GDP growth of 5.7 per cent in the first quarter is better than expected. Will it sustain in the coming quarters?
Up to a point, but a lot depends on what happens to agriculture. In the second quarter, the effect of shortfall in the monsoon will show. We have no idea how that has played out. In the non-agriculture side, the momentum should stay up. So, I would expect it to be somewhere around the same (5.7 per cent) in the second quarter.
The growth in agriculture was 3.8 per cent in April-June. Would that drop?
There would be a fairly sharp drop. I’d expect it to be somewhere under one per cent in the second quarter. That’s when the effect of a bad monsoon will knock in. The first quarter is the harvest season for the previous year and 2013-14 was good, particularly the rabi crop.
The finance ministry is projecting a growth of 5.8 per cent for the year. What is your estimate?
I expect the year to be better because the mood is up. Sentiments have improved enormously and investments are starting to come. Even with the bad monsoon, it can go as high as 6.5 per cent because the turnaround in investments can be very rapid, given the situation we are in.
Trade has not done well in (the) services (sector). What could be the reasons?
Trade is completely linked to what is happening to the commodity economy, particularly consumption. If consumption growth is low, trade will tend to be lower. Consumption goods did not do that well in the first quarter. It should look up.
If there is a monsoon impact on agriculture, would that affect manufacturing because of a dip in rural demand?
A lot depends on what happens to prices. If these go up, which they might due to a bad monsoon, you might get a situation where rural demand is badly affected.
To what extent could the Supreme Court’s decision on illegal coal mines affect growth prospects?

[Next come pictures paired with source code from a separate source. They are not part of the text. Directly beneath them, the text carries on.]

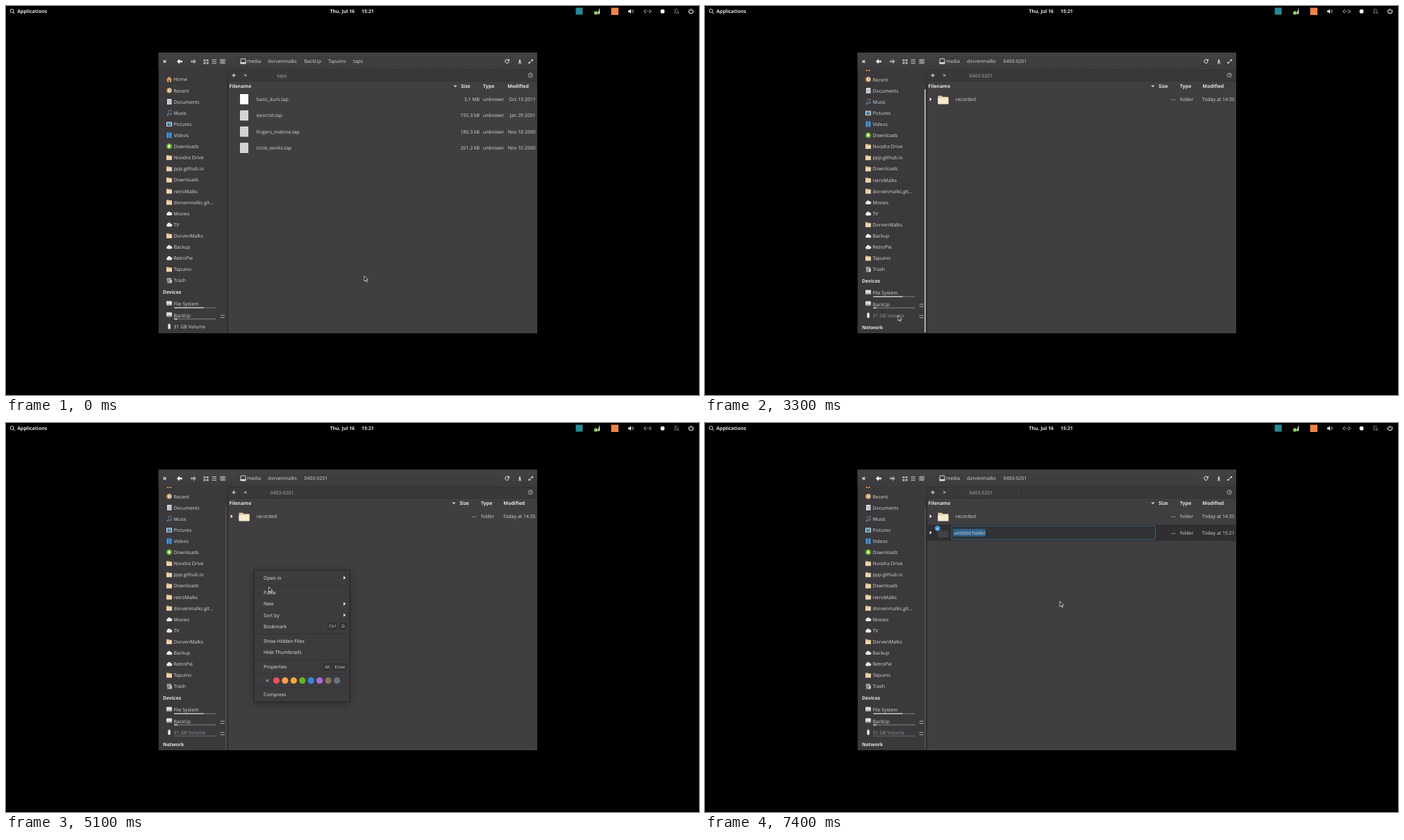
Recreate the animation shown at these times as an HTML page with a canvas. Size 998x561 px, loop 8000 ms.

```html
<!DOCTYPE html>
<html lang="en">
<head>
<meta charset="utf-8">
<title>File manager</title>
<style>
  html, body { margin: 0; width: 100%; height: 100%; overflow: hidden; background: #000; }
  canvas { display: block; }
</style>
</head>
<body>
<canvas id="stage" width="998" height="561"></canvas>
<script>
const ctx = document.getElementById('stage').getContext('2d');
const LOOP = 8000, STEP = 100, TAU = Math.PI * 2;
const LIGHT = '#d6d5d7', WHITE = '#f4f4f4';

// Times of the hard changes, in ms
const AT = { sidebar: 1000, network: 2300, open: 3200, usage: 3600, leave: 4300,
             menu: 4600, submenu: 5400, created: 6800, rename: 7000 };
const POINTER = [
  [400, 516, 389], [1200, 286, 459], [1300, 286, 459], [1500, 284, 459], [1800, 284, 459],
  [2300, 284, 454], [2600, 284, 454], [3000, 278, 446], [4100, 278, 446], [4500, 357, 212],
  [4900, 357, 212], [5300, 400, 260], [5800, 440, 262], [6100, 492, 262], [6500, 511, 259],
  [6900, 511, 259], [7200, 511, 257]
];

const smooth = (t, a, b) => {
  const p = Math.min(1, Math.max(0, (t - a) / (b - a)));
  return p * p * (3 - 2 * p);
};

function pointerAt(t) {
  let [, x, y] = POINTER[0];
  for (let i = 1; i < POINTER.length; i++) {
    const [start] = POINTER[i - 1], [end, nx, ny] = POINTER[i];
    const p = smooth(t, start, end);
    x += (nx - x) * p;
    y += (ny - y) * p;
  }
  return [x, y];
}

function rect(x, y, w, h, color) {
  ctx.fillStyle = color;
  ctx.fillRect(x, y, w, h);
}
function box(x, y, w, h, r, fill, stroke) {
  ctx.beginPath();
  ctx.roundRect(x, y, w, h, r);
  paint(fill, stroke);
}
function paint(fill, stroke, width = 1) {
  if (fill) { ctx.fillStyle = fill; ctx.fill(); }
  if (stroke) { ctx.strokeStyle = stroke; ctx.lineWidth = width; ctx.stroke(); }
}
function disc(x, y, r, fill, stroke, width) {
  ctx.beginPath();
  ctx.arc(x, y, r, 0, TAU);
  paint(fill, stroke, width);
}
// SVG path data drawn around (x, y)
function shape(x, y, d, fill, stroke, width) {
  ctx.save();
  ctx.translate(x, y);
  const path = new Path2D(d);
  if (fill) { ctx.fillStyle = fill; ctx.fill(path); }
  if (stroke) { ctx.strokeStyle = stroke; ctx.lineWidth = width || 1; ctx.stroke(path); }
  ctx.restore();
}
function text(str, x, y, { color = LIGHT, bold = false, align = 'left', size = 6.93 } = {}) {
  ctx.font = `${bold ? 700 : 400} ${size}px "Open Sans", "Noto Sans", sans-serif`;
  ctx.textAlign = align;
  ctx.fillStyle = color;
  ctx.fillText(str, x, y + 2.4);
}
const bold = (str, x, y) => text(str, x, y, { bold: true, color: '#e6e6e6' });
const right = (str, x, y, color) => text(str, x, y, { align: 'right', color });
const cross = (x, y, r, color, w) => shape(x, y, `M${-r} ${-r}L${r} ${r}M${r} ${-r}L${-r} ${r}`, null, color, w);
const triangle = (x, y) => shape(x, y, 'M-1.3-2.6L1.6 0L-1.3 2.6z', WHITE);

const icons = {
  home(y) {
    shape(235, y, 'M-4 0L0-4L4 0H3V4H-3V0z', '#d99a62');
    rect(234, y + 1, 2, 3, '#72472d');
  },
  recent(y) {
    disc(235, y, 3.9, '#c68a4e');
    disc(235.5, y - .3, 2.6, '#f0e4d2');
    shape(235, y, 'M.5-2V0H2', null, '#5a4632', .8);
  },
  documents(y) {
    box(232, y - 4, 6.5, 8, .5, '#d8dde0');
    for (let i = -2; i < 3; i += 2) rect(233.3, y + i, 4, .7, '#87929a');
  },
  music(y) {
    shape(235, y, 'M-1 3V-3L3-4V2', null, '#62809a', .9);
    disc(233, y + 3, 1.3, '#62809a');
    disc(237, y + 2, 1.3, '#62809a');
  },
  pictures(y) {
    box(231, y - 3, 8, 6.5, .5, '#d5e2ea');
    rect(232, y - 2, 6, 4.5, '#4f8fbd');
    shape(235, y, 'M-3 2.5L-1 0L1 2L2 1L3 2.5z', '#456b4a');
  },
  videos(y) {
    box(231.5, y - 4, 7, 8, .5, '#2f7fc1');
    for (let i = -3; i < 4; i += 2) {
      rect(232, y + i, .8, 1, '#cfe6f7');
      rect(237.2, y + i, .8, 1, '#cfe6f7');
    }
  },
  downloads(y) {
    disc(235, y, 4, '#62b325');
    shape(235, y, 'M-.9-2.3H.9V0H2.4L0 2.5L-2.4 0H-.9z', '#fff');
  },
  folder(y) {
    shape(235, y, 'M-4-3.4H-.8L0-2.6H4V3.6H-4z', '#d6b582');
    rect(231, y - 1.5, 8, 5.1, '#ecd5ac');
  },
  cloud(y) {
    shape(235, y, 'M-2.4 3A2 2 0 0 1-2.6-.8A2.6 2.6 0 0 1 2.2-1.2A2.1 2.1 0 0 1 2.4 3z', '#ececec');
  },
  trash(y) {
    shape(235, y, 'M-3.5-3.5H3L2.5 4H-2.5z', '#a9aaad');
    for (const x of [-1.5, .3]) rect(235 + x, y - 2, .8, 5, '#626367');
    rect(236.5, y - 1, 2.3, 4.6, '#d9d9d9');
  },
  drive(y) {
    box(231, y - 4.4, 8, 6.5, 1, '#dcdcdd');
    rect(231.3, y + .2, 7.4, 1.6, '#98989b');
  },
  stick(y) {
    box(233.4, y - 3.6, 3.4, 7.4, 1, '#eeeeee');
    rect(234, y - 4.2, 2.2, 1.8, '#a0a0a3');
  }
};

const PLACES = [
  ['Home', 'home'], ['Recent', 'recent'], ['Documents', 'documents'], ['Music', 'music'],
  ['Pictures', 'pictures'], ['Videos', 'videos'], ['Downloads', 'downloads'],
  ['Noodra Drive', 'folder'], ['ppp.github.io', 'folder'], ['Downloads', 'folder'],
  ['retroMalks', 'folder'], ['dorvenmalks.git…', 'folder'], ['Movies', 'cloud'], ['TV', 'cloud'],
  ['DorvenMalks', 'folder'], ['Backup', 'cloud'], ['RetroPie', 'cloud'], ['Tapuino', 'folder'],
  ['Trash', 'trash']
];
const FILES = [
  ['basic_kurs.tap', '3.1 MB', 'Oct 13 2011'], ['exorcist.tap', '155.3 kB', 'Jan 29 2001'],
  ['fingers_malone.tap', '180.3 kB', 'Nov 18 2000'], ['icicle_works.tap', '261.2 kB', 'Nov 10 2000']
];

function drawPanel() {
  disc(8.6, 7, 2.5, null, WHITE, .9);
  shape(8.6, 7, 'M1.8 1.8L4.2 4.4', null, WHITE, 1);
  bold('Applications', 16.3, 7.7);
  bold('Thu, Jul 16', 466.5, 7.7);
  bold('15:21', 512, 7.7);
  rect(820.5, 2.5, 10, 10, '#268994');
  shape(851, 7.5, 'M4-5V4H1zM0-1V4H-2z', '#e8e8e8');
  disc(849.5, 10, 2.8, '#6eb63b');
  shape(849.5, 10, 'M-1.4 0L-.3 1.2L1.6-1.2', null, '#fff', .8);
  rect(871.5, 2.5, 10.5, 10.5, '#ee8445');
  shape(900, 7.7, 'M-4-1.3H-2.3L0-3.4V3.4L-2.3 1.3H-4z', WHITE);
  shape(900, 7.7, 'M1.2-1.6Q2.4 0 1.2 1.6M2.6-2.8Q4.6 0 2.6 2.8', null, '#bbb', .8);
  shape(924, 7.7, 'M-2.5-2.6L-5 0L-2.5 2.6M2.5-2.6L5 0L2.5 2.6', null, WHITE, 1);
  for (const x of [-1.6, 0, 1.6]) disc(924 + x, 7.7, .5, WHITE);
  disc(945.5, 7.7, 3, WHITE);
  shape(965.5, 7.5, 'M-3.3 2.5Q-2 1-2-1Q-1.8-3.5 0-3.5Q1.8-3.5 2-1Q2 1 3.3 2.5zM-3.5-3.5L3.5 4', null, '#777', .9);
  shape(986.5, 7.7, 'M-1.7-2.6A3.1 3.1 0 1 0 1.7-2.6M0-4V-.2', null, WHITE, 1.1);
}

function drawHeader(opened) {
  const shade = ctx.createLinearGradient(0, 68, 0, 92);
  shade.addColorStop(0, '#444245');
  shade.addColorStop(1, '#3c3a3d');
  rect(219.5, 67.5, 545.5, 24.5, shade);
  rect(219.5, 67.5, 545.5, .8, '#4c4a4e');
  box(331.5, 72.5, 379, 15, 2, '#3f3d40');
  cross(228.5, 80, 1.9, WHITE, 1.2);
  shape(250, 80, 'M-4 0L0-3.7V-1.3H4V1.3H0V3.7z', WHITE);
  shape(270, 80, 'M4 0L0-3.7V-1.3H-4V1.3H0V3.7z', '#a3a2a4');
  for (const x of [284.5, 288.7]) for (const y of [77, 81]) rect(x, y, 3, 2.7, '#b2b1b3');
  for (let i = 0; i < 3; i++) rect(296.5, 77 + i * 2.5, 6.5, 1.1, '#b2b1b3');
  ctx.strokeStyle = '#b2b1b3';
  ctx.lineWidth = .9;
  for (let i = 0; i < 3; i++) ctx.strokeRect(308.8 + i * 2.2, 77.3, 2.2, 5.4);

  box(338, 76, 7, 7, 1, null, LIGHT);
  rect(337.5, 81, 8, 2.6, LIGHT);
  const crumbs = [['media', 347], ['dorvenmalks', 377]].concat(
    opened ? [['0403-0201', 429.5]] : [['BackUp', 429.5], ['Tapuino', 464], ['taps', 500]]);
  for (const [name, x] of crumbs) text(name, x, 80);

  shape(721.5, 79.7, 'M2.2-1.6A2.7 2.7 0 1 0 2.7 .6', null, WHITE, 1);
  shape(721.5, 79.7, 'M3.4-3.4V-.3H.4z', WHITE);
  shape(740, 80, 'M-.7-3H.7V0H2.2L0 2L-2.2 0H-.7zM-2.3 2.4H2.3V3.3H-2.3z', WHITE);
  shape(755.7, 80, 'M.5-3H3.2V-.3zM-3.2.3V3H-.5z', WHITE);
  shape(755.7, 80, 'M-2 2L2-2', null, WHITE, 1);

  rect(319, 92, 446, 16.5, '#3a383b');
  rect(319, 92, 446, .7, '#302e31');
  rect(335.5, 92, .7, 16, '#353336');
  rect(455, 92, .7, 16, '#312f32');
  rect(319, 108, 446, .7, '#353336');
  shape(328, 100, 'M-2.7 0H2.7M0-2.7V2.7', null, WHITE, 1);
  cross(344.7, 100, 1.6, LIGHT, 1);
  text(opened ? '0403-0201' : 'taps', 397.5, 100.3, { align: 'center', color: '#acabad' });
  disc(755.2, 99.8, 3, null, '#b7b6b8', .9);
  shape(755.2, 99.8, 'M0-1.8V.2H1.6', null, '#b7b6b8', .8);
}

function drawUsage(y, used, back) {
  box(242, y, 60.5, 1.7, .8, back);
  if (used) box(242, y, used, 1.7, .8, '#c4c3c5');
}
const eject = y => { for (const d of [0, 3.2]) rect(308.7, y + d, 6, .9, '#b5b4b6'); };

function drawSidebar(t) {
  const scroll = 16 * smooth(t, 1700, 2200);
  ctx.save();
  ctx.beginPath();
  ctx.rect(219.5, 92, 99.5, 380);
  ctx.clip();
  rect(219.5, 92, 100, 380, '#3b393c');
  ctx.translate(0, -scroll);

  PLACES.forEach(([name, icon], i) => {
    const y = 106 + i * 16.11;
    icons[icon](y - .3);
    text(name, 241.5, y);
  });
  bold('Devices', 226, 413);
  icons.drive(430);
  text('File System', 241.5, 430);
  drawUsage(434.4, 43, '#69676a');
  icons.drive(446.2);
  text('BackUp', 241.5, 446.2);
  drawUsage(450.6, 5, '#686b6a');
  eject(445.6);
  icons.stick(462);
  text('31 GB Volume', 241.5, 462.3, { color: t >= AT.sidebar ? '#969497' : LIGHT });
  if (t >= AT.open) eject(461.8);
  if (t >= AT.usage) drawUsage(466.6, 0, '#59575a');
  const networkHover = t >= AT.network && t < AT.open;
  if (networkHover) rect(219.5, 471, 100, 17, '#454346');
  bold('Network', 226, 479.2);
  if (networkHover) triangle(311.5, 479.2);
  ctx.restore();

  rect(318.6, 92, .8, 380, '#2f2d30');
  if (t >= AT.sidebar) {
    const color = t < AT.leave ? '#b9b8ba' : '#4f4d50';
    box(316, 93 + scroll * 27 / 16, 1.8, 351, .9, color);
  }
}

function drawFile([name, size, date], i) {
  const y = 134.6 + i * 23.4;
  box(337, y - 7.6, 12, 14.8, .6, i ? '#dcdcdc' : '#fdfdfd');
  if (i) for (let r = 0; r < 6; r++) for (let c = 0; c < 5; c++)
    rect(338.3 + c * 2 + r % 2, y - 5.6 + r * 2, .9, 1, '#b0b0b0');
  text(name, 360.8, y);
  right(size, 682, y);
  text('unknown', 687, y);
  right(date, 762.7, y);
}

function drawFolder(name, y, time, back = '#e4d0a8', front = '#f6ead0') {
  triangle(325, y);
  shape(343, y + .5, 'M-7.5-5.5H-2L-.7-4H7.5V6H-7.5z', back);
  box(335.5, y - 1.7, 15, 8.6, .6, front);
  if (name) text(name, 360.8, y);
  right('—', 678, y);
  text('folder', 684, y);
  right(time, 762.7, y);
}

function drawNewFolder(renaming) {
  rect(319.5, 146.6, 445.5, 23.2, renaming ? '#302e31' : '#3b9bef');
  if (renaming) {
    drawFolder('', 158.1, 'Today at 15:21', '#39383a', '#444245');
    box(355.5, 148.2, 293, 19.8, 1, '#303234', '#3c6178');
    rect(357.8, 152.8, 46, 10.8, '#2f628f');
    text('untitled folder', 358, 158.1);
  } else {
    drawFolder('untitled folder', 158.1, 'Today at 15:21', '#4096ab', '#58adb9');
  }
  disc(334.8, 152, 3.7, renaming ? '#3f9dec' : '#62b4f7', renaming ? null : '#338bd5', .7);
  shape(334.8, 152, 'M-1.7 0L-.4 1.4L1.8-1.3', null, '#fff', .9);
}

function drawList(t) {
  const opened = t >= AT.open;
  rect(319.4, 108.6, 445.6, 363.4, '#403e41');
  bold('Filename', 321.5, 115.8);
  shape(opened ? 645 : 647, 115.8, 'M-2.6-1.3H2.6L0 1.4z', LIGHT);
  bold('Size', opened ? 653.3 : 655.3, 115.8);
  bold('Type', opened ? 684 : 687, 115.8);
  bold('Modified', opened ? 716.6 : 722.2, 115.8);
  if (!opened) return FILES.forEach(drawFile);
  drawFolder('recorded', 134.6, 'Today at 14:35');
  if (t >= AT.created) drawNewFolder(t >= AT.rename);
}

function popup(x, y, w, h) {
  ctx.save();
  ctx.shadowColor = 'rgba(0,0,0,.4)';
  ctx.shadowBlur = 12;
  ctx.shadowOffsetY = 2;
  box(x, y, w, h, 1.5, '#3d3b3e');
  ctx.restore();
  box(x, y, w, h, 1.5, null, '#29272a');
}
function keycap(label, x, w, y) {
  box(x, y - 5.4, w, 10.8, 1.2, '#343235');
  text(label, x + w / 2, y - .2, { size: 6.1, align: 'center' });
}

function drawMenu(t, pointerX) {
  popup(357.5, 212.5, 137.5, 189.5);
  if (t >= 5300) rect(358, 252.8, 136.6, 16.2, '#555356');
  const rows = [['Open in', 223.6], ['Paste', 244.8], ['New', 261], ['Sort by', 277.1], ['Bookmark', 293.2],
    ['Show Hidden Files', 314.4], ['Hide Thumbnails', 330.5], ['Properties', 351.9], ['Compress', 392]];
  for (const [name, y] of rows) text(name, 371, y, { color: '#e6e5e7' });
  for (const y of [223.2, 260.8, 277]) triangle(487.5, y);
  for (const y of [234, 303.7, 341.2, 361.7, 381.5]) rect(358, y, 136.5, .8, '#333134');
  keycap('Ctrl', 463, 14.2, 293.2);
  keycap('D', 480, 10.8, 293.2);
  keycap('Alt', 456.5, 12.4, 351.9);
  keycap('Enter', 471, 20.4, 351.9);
  cross(376.3, 371.5, 1.8, LIGHT, .9);
  ['#ed5353', '#ff9d4d', '#f8a63e', '#68b723', '#3689d6', '#a56de2', '#8e7060', '#667380']
    .forEach((color, i) => disc(389.4 + i * 12.45, 371.4, 4.6, color));

  if (t < AT.submenu) return;
  popup(493.5, 250.5, 102, 36.5);
  if (pointerX > 497) rect(494, 252.8, 101.2, 16.2, '#555356');
  text('Folder', 507, 261, { color: '#e6e5e7' });
  text('Empty File', 507, 277.1, { color: '#e6e5e7' });
  keycap('Shift', 543.7, 17, 261);
  keycap('Ctrl', 563.6, 14.2, 261);
  keycap('N', 581, 10.8, 261);
}

function render(t) {
  const [x, y] = pointerAt(t);
  rect(0, 0, 998, 561, '#000');
  drawPanel();
  drawHeader(t >= AT.open);
  drawList(t);
  drawSidebar(t);
  if (t >= AT.menu && t < AT.created) drawMenu(t, x);
  shape(x, y, 'M0 .2V7.9L1.8 6.3L3 9L4.3 8.4L3.1 5.8H5.3z', '#1b1a1c', '#f2f2f2', .75);
}

ctx.textRendering = 'geometricPrecision';
function tick() {
  const t = performance.now() % LOOP;
  render(Math.floor(t / STEP) * STEP);
  requestAnimationFrame(tick);
}
tick();
</script>
</body>
</html>
```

As it is, we have idle power plants because of insufficient coal. Of the blocks declared illegal, I don’t know how many of those are actually feeding power plants. It could have some impact.
Looking at all the macroeconomic indicators, are green shoots (of growth recovery) visible?
There is evidence of a strong recovery and that is showing in the numbers. Nobody was expecting 5.7 per cent for the first quarter.
We had a new government taking over in the middle of the quarter. How much of the growth can be attributed to a change at the Centre?
The recovery started before the new government took over. Industrial output showed up from March itself. (After the formation of a new government) Essentially, the momentum is positive and that’s showing.